  1. Great advice, Sugar. I’m a perfectionist at heart, but I’m also stubborn in my conviction. I generally know when something is good and accept criticism with a grain of salt. If it makes the story better, I’m all over it. If it goes against my grain after careful consideration, I discard it. I once had a couple of well-established authors tell me that Savage Cinderella was a terrible name for my book, yet I stuck to my guns and it wasn’t until after I changed the title that the book began to get noticed in contests. I also stuck to my guns regarding my character’s ages, refusing to follow agents and editor’s advice to “age them down” to fit the YA market. Instead, I went ahead and self-pubbed because i just knew it was “right” for the story.
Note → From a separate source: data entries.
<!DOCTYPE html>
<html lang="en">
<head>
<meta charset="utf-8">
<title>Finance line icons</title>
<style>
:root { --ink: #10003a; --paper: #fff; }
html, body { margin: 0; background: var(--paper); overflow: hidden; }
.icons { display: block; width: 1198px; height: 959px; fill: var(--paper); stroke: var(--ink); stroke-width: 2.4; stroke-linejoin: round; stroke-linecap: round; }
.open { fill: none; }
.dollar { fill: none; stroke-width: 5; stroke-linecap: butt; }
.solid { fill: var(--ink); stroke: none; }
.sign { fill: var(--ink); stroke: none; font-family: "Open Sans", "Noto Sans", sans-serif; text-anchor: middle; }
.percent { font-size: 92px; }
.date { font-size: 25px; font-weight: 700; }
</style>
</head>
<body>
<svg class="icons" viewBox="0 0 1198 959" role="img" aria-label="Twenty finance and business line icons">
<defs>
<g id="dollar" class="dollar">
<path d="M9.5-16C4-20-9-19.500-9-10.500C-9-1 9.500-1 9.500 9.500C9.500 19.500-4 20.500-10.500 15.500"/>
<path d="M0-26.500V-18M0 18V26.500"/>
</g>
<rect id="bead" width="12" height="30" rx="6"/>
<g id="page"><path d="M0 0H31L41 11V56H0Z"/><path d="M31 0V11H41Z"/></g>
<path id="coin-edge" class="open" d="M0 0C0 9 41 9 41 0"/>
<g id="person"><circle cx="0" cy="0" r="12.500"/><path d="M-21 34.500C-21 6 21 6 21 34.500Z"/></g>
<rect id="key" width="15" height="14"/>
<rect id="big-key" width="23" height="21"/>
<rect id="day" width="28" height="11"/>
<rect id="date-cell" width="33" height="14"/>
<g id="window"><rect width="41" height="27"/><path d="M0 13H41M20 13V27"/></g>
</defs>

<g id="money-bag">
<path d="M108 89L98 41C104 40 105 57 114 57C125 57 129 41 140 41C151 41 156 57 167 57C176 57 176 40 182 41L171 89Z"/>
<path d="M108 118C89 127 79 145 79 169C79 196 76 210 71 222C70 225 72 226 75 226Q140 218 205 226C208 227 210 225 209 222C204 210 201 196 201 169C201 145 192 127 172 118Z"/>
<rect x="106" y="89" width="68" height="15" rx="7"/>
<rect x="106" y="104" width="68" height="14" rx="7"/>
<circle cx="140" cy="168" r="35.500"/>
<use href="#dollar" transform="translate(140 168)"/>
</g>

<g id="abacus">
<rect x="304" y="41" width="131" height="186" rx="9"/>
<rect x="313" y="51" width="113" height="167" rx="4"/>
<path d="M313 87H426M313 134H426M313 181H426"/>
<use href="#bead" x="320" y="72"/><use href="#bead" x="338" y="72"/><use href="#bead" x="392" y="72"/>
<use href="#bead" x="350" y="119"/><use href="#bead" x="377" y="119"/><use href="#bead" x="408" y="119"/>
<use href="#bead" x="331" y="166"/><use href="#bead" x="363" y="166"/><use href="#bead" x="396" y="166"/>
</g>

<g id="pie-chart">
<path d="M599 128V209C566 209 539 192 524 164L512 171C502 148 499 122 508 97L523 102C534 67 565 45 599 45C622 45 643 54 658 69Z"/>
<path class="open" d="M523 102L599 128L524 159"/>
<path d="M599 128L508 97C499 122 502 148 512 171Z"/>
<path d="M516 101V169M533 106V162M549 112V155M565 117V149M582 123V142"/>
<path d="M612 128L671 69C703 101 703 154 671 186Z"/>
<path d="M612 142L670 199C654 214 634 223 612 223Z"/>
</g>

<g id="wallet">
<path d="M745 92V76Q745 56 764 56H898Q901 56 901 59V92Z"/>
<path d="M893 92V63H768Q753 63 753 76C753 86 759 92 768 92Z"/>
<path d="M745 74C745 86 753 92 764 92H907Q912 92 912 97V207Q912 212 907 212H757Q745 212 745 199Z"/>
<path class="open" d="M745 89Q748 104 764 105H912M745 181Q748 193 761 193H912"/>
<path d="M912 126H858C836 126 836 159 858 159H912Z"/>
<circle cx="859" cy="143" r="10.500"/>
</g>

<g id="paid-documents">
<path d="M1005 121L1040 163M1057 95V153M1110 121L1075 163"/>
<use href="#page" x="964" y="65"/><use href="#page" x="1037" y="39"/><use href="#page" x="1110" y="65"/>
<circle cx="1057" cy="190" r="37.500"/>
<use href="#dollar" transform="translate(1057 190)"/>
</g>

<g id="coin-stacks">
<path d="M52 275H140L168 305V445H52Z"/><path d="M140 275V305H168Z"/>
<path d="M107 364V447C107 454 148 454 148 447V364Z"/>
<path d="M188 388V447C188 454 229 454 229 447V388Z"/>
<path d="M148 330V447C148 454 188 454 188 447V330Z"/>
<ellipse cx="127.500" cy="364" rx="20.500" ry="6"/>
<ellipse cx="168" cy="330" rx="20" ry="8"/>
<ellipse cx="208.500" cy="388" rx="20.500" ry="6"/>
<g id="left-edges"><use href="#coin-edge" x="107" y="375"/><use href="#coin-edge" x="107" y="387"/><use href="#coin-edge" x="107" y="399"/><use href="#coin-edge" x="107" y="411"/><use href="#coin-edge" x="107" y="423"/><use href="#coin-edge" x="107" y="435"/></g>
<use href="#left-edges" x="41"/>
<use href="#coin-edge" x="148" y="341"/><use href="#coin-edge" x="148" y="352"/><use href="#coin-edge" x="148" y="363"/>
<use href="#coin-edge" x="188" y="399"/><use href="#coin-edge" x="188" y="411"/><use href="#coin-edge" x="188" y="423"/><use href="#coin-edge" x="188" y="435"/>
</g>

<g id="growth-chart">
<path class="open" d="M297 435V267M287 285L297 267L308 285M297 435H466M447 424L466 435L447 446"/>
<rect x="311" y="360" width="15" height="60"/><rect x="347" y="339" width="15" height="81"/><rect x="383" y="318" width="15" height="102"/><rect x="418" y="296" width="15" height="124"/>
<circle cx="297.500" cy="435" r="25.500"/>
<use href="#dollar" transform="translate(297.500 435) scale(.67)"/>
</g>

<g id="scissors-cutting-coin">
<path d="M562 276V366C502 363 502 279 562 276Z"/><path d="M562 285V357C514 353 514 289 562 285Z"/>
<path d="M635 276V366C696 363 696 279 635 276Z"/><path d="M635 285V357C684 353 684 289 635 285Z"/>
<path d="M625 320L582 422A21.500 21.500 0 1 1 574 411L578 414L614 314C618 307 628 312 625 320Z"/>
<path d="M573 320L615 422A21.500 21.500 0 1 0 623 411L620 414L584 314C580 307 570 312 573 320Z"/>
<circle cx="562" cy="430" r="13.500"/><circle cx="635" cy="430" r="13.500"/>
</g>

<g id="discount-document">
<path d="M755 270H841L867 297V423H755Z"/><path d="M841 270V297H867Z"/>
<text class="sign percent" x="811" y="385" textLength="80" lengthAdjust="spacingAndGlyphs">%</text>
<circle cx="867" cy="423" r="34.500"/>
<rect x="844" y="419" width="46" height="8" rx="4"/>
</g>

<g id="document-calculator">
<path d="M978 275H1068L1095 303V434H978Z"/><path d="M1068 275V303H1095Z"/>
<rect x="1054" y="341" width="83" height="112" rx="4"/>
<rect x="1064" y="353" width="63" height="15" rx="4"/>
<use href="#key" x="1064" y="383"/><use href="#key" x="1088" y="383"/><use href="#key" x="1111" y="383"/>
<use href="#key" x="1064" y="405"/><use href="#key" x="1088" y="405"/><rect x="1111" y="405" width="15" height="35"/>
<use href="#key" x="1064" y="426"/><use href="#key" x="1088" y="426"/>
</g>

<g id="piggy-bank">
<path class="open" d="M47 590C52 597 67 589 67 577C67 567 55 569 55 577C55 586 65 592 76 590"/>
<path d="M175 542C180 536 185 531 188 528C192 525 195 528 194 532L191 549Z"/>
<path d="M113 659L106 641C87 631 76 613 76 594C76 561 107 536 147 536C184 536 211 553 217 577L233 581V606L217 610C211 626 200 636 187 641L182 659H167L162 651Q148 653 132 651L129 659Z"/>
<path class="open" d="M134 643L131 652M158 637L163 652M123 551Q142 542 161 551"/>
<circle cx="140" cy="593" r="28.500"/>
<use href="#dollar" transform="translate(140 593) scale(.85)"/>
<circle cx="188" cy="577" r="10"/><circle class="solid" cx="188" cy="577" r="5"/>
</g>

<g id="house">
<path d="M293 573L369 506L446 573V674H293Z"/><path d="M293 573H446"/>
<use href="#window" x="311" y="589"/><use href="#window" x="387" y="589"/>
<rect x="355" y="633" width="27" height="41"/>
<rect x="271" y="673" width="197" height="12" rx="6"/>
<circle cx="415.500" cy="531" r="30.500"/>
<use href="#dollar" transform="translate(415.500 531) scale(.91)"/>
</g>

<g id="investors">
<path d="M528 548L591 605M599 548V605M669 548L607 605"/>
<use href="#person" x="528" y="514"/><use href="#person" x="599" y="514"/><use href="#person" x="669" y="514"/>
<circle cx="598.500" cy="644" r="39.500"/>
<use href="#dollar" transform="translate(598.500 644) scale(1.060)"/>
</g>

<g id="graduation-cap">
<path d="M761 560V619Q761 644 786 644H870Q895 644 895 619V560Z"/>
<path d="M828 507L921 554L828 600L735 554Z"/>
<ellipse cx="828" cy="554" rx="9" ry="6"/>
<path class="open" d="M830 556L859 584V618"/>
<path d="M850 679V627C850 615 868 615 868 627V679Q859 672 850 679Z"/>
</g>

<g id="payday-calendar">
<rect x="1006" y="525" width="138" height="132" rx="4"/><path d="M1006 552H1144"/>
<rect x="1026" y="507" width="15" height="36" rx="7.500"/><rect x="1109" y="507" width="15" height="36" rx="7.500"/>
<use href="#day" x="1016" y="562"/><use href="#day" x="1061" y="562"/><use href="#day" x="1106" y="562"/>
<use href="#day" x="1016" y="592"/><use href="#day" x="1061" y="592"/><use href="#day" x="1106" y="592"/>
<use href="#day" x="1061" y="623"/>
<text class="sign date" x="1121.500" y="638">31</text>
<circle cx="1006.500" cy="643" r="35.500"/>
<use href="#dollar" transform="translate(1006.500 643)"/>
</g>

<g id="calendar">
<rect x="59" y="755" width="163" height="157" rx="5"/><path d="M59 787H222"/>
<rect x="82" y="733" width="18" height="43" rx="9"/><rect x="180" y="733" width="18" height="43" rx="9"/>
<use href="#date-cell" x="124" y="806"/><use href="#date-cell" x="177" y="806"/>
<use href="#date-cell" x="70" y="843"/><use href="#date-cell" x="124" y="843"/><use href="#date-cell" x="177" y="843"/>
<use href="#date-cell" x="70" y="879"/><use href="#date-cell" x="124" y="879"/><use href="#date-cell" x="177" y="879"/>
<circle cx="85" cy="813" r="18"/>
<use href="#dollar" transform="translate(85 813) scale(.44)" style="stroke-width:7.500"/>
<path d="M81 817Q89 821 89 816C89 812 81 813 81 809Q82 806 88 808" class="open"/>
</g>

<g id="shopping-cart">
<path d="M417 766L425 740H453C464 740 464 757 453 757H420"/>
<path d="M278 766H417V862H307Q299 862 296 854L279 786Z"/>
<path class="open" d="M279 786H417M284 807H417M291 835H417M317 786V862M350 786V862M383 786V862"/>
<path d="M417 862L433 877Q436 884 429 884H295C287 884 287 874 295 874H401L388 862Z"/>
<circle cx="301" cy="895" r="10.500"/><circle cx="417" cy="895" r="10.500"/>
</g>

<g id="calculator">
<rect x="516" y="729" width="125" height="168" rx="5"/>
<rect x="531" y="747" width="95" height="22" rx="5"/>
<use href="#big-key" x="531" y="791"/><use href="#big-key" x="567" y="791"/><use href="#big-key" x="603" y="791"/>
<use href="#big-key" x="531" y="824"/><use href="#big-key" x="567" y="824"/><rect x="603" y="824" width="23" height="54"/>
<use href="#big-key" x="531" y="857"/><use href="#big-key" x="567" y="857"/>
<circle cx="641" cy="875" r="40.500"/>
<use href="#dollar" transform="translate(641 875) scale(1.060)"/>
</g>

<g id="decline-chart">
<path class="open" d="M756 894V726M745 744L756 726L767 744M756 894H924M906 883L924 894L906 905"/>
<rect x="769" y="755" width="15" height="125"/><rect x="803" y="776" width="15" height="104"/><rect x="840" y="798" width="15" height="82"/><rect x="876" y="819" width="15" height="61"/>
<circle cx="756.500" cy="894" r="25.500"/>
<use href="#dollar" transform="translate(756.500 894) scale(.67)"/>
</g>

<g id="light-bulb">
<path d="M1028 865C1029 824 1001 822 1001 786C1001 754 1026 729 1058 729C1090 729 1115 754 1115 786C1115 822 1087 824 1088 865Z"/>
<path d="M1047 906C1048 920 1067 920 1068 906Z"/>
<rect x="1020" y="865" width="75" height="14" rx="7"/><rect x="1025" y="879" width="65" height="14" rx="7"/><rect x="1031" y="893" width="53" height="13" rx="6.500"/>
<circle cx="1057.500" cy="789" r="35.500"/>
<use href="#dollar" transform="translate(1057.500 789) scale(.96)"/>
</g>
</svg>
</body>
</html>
SC now falls into the NA category that five years ago, I was told was too risky. Being a trail-blazer requires risk, but if you aren’t willing to believe in yourself and your work, you will always wonder what might have been. Life’s too short for living with regrets. If you love your story, chances are that someone else will love it too.

    1. That’s true! Rejection can be a hit to your confidence but I think believing in your work goes a long way.

  2. Confidence, for me, is sometimes the hardest part of writing. I love your advice to write with conviction. In the marathon of writing novels, there are few milestones to pass along the way, gauging your progress; fewer people handing you water as you run, and at the end you don’t earn a big medal. You have to really believe in your own writing.

    Thanks for the post and ideas!

  3. I think mine would be to ‘carve out some order in all the chaos.’ For me this has meant tackling a spreadsheet [not currently in my skill set] so I can figure out what’s finished and ready to go out and be submitted, Work in Progress, what I’ve sent where, to whom, when I can reasonably expect a reply.

    At least then I have the satisfaction of having something concrete to look at which feels like some kind of achievement which gives my confidence a small boost.

    1. Query tracker can help you organize your queries. It was how I kept my sanity through the submission process.

Leave a Reply

Fill in your details below or click an icon to log in:

WordPress.com Logo

You are commenting using your WordPress.com account. Log Out / Change )

Twitter picture

You are commenting using your Twitter account. Log Out / Change )

Facebook photo

You are commenting using your Facebook account. Log Out / Change )

Google+ photo

You are commenting using your Google+ account. Log Out / Change )

Connecting to %s